THE PROBLEM: Please filter the data down to the lines that include the word "linecap" and copy them.

━━━━━━━━━━━━━━━━━━━━

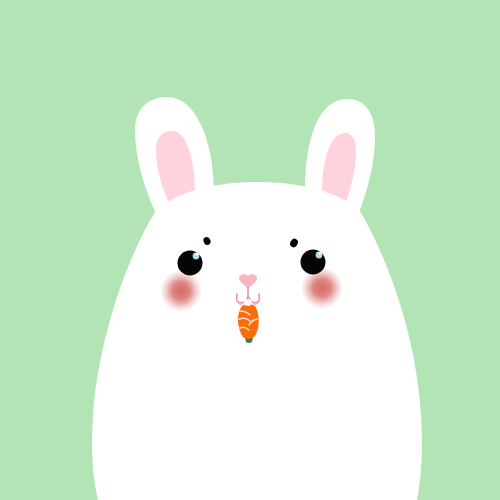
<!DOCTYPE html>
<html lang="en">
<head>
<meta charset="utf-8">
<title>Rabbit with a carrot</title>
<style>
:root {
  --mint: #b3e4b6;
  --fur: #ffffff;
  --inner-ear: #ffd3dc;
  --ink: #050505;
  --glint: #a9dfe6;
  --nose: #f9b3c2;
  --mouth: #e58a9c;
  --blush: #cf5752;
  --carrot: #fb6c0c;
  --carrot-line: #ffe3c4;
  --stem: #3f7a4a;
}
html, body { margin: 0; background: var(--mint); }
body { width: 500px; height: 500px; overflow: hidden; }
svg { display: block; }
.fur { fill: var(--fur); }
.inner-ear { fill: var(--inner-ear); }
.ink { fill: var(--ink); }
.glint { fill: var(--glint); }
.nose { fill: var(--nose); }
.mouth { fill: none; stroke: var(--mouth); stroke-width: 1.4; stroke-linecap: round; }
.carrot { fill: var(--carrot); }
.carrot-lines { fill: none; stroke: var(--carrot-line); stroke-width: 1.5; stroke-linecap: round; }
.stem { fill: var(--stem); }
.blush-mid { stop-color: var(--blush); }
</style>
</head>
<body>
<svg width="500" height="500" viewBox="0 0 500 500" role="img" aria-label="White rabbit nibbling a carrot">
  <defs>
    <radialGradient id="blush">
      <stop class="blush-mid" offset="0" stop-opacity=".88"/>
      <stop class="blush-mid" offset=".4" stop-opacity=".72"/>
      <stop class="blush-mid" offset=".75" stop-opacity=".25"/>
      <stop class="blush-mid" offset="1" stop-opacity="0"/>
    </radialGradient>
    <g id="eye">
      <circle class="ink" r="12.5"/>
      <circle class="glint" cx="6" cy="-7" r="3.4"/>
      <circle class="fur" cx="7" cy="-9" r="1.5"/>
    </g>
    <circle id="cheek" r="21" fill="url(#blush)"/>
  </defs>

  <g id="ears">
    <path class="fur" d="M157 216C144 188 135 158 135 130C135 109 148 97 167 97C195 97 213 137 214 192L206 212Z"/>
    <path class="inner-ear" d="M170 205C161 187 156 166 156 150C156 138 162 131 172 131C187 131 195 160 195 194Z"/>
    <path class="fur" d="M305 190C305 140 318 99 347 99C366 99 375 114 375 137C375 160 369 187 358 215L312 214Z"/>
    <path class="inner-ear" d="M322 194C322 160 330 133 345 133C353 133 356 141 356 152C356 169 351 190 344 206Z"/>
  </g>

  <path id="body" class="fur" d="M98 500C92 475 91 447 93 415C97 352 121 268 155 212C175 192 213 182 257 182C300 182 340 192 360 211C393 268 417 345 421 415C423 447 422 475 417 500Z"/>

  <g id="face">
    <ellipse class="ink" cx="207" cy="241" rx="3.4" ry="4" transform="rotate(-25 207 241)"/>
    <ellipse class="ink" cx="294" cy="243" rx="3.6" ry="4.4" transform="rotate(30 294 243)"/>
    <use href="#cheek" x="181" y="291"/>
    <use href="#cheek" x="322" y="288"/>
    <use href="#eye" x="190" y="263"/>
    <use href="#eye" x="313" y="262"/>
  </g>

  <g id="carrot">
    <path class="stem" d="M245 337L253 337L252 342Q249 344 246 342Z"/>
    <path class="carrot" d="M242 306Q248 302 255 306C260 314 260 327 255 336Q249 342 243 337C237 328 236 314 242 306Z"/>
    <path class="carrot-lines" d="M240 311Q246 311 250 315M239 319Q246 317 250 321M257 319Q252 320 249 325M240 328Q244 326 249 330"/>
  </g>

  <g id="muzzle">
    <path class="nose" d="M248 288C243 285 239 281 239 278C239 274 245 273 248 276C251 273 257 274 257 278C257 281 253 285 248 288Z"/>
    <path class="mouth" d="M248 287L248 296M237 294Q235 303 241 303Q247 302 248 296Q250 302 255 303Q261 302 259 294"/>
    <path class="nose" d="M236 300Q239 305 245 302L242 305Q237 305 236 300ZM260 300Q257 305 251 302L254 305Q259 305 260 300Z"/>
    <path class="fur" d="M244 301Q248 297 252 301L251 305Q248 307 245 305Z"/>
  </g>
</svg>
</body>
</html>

━━━━━━━━━━━━━━━━━━━━

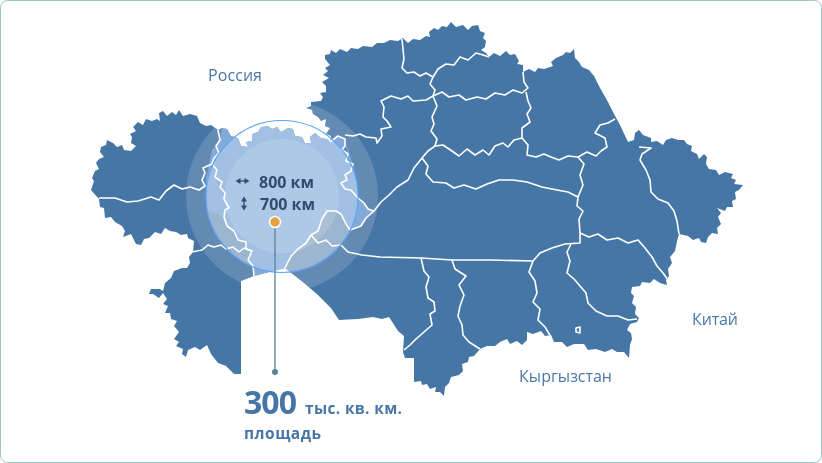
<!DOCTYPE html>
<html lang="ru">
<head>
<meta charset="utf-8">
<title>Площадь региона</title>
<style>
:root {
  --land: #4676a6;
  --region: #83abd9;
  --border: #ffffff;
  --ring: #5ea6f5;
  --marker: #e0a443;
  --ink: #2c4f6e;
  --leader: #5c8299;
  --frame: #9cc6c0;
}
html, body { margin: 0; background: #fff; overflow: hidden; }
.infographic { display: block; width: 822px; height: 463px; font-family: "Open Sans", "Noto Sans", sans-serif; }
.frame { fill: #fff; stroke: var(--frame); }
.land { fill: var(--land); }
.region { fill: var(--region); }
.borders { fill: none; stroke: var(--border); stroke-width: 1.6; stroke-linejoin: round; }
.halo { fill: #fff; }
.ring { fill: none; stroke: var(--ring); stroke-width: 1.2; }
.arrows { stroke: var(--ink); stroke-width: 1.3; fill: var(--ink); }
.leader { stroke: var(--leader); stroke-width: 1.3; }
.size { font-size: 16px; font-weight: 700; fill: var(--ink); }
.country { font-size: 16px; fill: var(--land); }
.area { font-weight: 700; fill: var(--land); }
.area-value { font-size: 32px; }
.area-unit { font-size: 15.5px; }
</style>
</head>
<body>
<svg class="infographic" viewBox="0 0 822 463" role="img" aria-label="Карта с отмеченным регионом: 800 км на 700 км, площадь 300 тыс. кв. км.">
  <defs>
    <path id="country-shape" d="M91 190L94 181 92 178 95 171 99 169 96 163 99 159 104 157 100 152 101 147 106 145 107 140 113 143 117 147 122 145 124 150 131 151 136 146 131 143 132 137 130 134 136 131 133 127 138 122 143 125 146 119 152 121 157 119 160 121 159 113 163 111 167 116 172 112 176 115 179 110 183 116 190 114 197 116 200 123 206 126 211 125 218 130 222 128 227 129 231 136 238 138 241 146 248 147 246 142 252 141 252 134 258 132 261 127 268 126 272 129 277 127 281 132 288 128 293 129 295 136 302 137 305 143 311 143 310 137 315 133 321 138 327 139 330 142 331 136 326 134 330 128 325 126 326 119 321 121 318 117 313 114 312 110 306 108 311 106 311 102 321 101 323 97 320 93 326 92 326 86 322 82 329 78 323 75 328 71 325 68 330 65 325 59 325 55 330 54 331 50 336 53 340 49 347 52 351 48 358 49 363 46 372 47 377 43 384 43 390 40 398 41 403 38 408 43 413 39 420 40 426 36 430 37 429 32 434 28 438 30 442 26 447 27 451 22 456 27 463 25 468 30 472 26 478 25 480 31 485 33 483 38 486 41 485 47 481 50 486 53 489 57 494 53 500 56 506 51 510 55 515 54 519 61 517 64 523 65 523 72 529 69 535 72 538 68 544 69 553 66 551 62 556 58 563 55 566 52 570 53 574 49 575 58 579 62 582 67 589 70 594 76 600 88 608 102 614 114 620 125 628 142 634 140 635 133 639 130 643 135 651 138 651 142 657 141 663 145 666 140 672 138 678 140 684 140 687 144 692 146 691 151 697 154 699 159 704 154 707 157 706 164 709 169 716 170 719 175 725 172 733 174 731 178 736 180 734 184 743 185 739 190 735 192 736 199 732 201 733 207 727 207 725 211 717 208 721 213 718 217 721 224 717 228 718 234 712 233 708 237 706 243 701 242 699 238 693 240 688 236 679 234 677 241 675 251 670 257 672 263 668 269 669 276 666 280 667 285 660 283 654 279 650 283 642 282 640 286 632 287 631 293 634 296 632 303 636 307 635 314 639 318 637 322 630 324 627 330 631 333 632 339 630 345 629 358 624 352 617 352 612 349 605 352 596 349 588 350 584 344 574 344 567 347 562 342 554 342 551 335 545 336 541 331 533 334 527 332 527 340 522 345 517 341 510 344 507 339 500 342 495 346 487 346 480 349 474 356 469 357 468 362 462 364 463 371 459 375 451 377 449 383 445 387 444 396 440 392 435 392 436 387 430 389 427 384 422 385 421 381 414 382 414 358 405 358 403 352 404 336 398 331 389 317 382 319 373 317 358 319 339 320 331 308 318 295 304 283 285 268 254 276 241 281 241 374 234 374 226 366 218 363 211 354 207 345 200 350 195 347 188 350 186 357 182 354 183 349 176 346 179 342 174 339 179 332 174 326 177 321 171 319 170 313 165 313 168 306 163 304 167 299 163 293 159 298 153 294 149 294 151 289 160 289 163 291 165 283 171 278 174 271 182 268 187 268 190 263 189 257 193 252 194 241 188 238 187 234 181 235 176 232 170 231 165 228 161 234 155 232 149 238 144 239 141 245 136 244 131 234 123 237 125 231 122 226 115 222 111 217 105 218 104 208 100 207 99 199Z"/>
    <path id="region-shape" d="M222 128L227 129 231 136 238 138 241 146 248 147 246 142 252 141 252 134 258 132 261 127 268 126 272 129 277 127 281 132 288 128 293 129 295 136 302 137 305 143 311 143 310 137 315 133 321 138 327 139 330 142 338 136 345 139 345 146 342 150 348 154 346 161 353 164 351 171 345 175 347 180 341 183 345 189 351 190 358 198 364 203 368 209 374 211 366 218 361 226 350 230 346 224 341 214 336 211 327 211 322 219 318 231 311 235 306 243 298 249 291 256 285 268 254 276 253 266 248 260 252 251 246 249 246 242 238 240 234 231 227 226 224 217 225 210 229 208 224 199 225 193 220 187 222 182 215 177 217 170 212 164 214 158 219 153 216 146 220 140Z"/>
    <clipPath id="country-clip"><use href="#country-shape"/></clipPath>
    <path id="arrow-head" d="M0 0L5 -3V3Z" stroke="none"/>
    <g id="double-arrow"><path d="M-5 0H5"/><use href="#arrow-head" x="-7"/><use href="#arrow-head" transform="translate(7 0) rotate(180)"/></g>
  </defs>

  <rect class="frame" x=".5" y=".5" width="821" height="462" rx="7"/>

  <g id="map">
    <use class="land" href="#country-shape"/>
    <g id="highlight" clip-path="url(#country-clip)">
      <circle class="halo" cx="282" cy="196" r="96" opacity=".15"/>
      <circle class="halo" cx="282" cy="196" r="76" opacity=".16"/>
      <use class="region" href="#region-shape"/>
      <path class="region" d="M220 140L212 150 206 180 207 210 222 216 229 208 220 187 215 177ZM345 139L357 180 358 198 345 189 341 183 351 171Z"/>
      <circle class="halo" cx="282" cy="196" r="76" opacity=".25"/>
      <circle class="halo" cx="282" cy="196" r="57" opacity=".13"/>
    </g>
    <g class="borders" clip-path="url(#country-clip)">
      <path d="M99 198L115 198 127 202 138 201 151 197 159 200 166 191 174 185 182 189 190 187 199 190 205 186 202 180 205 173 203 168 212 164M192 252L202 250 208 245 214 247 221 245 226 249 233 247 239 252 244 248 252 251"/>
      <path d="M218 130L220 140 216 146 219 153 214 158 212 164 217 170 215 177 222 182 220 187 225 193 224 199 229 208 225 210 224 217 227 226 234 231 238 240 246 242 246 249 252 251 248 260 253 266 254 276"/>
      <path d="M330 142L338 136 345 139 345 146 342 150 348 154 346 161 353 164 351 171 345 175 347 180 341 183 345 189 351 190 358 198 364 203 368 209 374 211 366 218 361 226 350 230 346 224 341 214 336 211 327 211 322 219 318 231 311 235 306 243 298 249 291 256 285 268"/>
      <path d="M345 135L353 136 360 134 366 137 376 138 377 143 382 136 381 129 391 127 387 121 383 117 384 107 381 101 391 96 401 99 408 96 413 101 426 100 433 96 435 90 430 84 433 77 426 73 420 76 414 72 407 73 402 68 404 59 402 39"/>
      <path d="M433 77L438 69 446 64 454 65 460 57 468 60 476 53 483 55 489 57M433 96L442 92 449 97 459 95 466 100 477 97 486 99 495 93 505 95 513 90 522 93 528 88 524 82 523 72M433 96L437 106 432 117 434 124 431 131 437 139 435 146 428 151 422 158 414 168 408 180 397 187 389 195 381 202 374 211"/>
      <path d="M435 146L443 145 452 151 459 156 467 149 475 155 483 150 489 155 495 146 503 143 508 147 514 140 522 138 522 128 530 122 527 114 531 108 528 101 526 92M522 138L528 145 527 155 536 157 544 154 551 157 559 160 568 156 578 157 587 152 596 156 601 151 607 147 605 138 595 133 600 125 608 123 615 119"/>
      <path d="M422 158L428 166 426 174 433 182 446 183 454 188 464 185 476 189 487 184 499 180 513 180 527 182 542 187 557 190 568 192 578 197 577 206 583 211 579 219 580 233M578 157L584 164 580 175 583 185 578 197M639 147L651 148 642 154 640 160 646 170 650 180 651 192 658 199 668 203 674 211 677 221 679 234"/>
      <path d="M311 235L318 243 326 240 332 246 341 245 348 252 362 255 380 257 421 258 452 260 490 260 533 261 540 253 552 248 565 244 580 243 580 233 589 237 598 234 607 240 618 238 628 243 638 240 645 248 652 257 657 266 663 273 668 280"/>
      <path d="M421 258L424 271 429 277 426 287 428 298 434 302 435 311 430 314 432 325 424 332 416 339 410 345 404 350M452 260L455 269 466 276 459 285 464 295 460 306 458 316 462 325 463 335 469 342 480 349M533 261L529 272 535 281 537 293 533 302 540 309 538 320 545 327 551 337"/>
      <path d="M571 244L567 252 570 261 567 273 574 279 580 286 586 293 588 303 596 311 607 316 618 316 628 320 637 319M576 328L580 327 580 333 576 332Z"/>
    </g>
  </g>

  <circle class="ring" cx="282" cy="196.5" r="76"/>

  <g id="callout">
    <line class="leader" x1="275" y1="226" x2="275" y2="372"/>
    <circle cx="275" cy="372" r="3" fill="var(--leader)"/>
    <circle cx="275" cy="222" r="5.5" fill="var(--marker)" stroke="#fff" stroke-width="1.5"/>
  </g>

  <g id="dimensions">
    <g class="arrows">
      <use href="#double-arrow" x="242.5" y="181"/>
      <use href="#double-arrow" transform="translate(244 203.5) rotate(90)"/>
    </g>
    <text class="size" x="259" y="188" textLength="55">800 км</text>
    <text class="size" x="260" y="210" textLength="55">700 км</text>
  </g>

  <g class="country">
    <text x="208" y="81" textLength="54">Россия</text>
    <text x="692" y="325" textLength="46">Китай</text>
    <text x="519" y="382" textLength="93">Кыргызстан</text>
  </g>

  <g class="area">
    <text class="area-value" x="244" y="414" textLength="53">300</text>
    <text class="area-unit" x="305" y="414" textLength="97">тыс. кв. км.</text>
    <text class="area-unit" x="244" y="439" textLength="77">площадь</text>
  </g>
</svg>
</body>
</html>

━━━━━━━━━━━━━━━━━━━━

PROBLEM SOLUTION:
.mouth { fill: none; stroke: var(--mouth); stroke-width: 1.4; stroke-linecap: round; }
.carrot-lines { fill: none; stroke: var(--carrot-line); stroke-width: 1.5; stroke-linecap: round; }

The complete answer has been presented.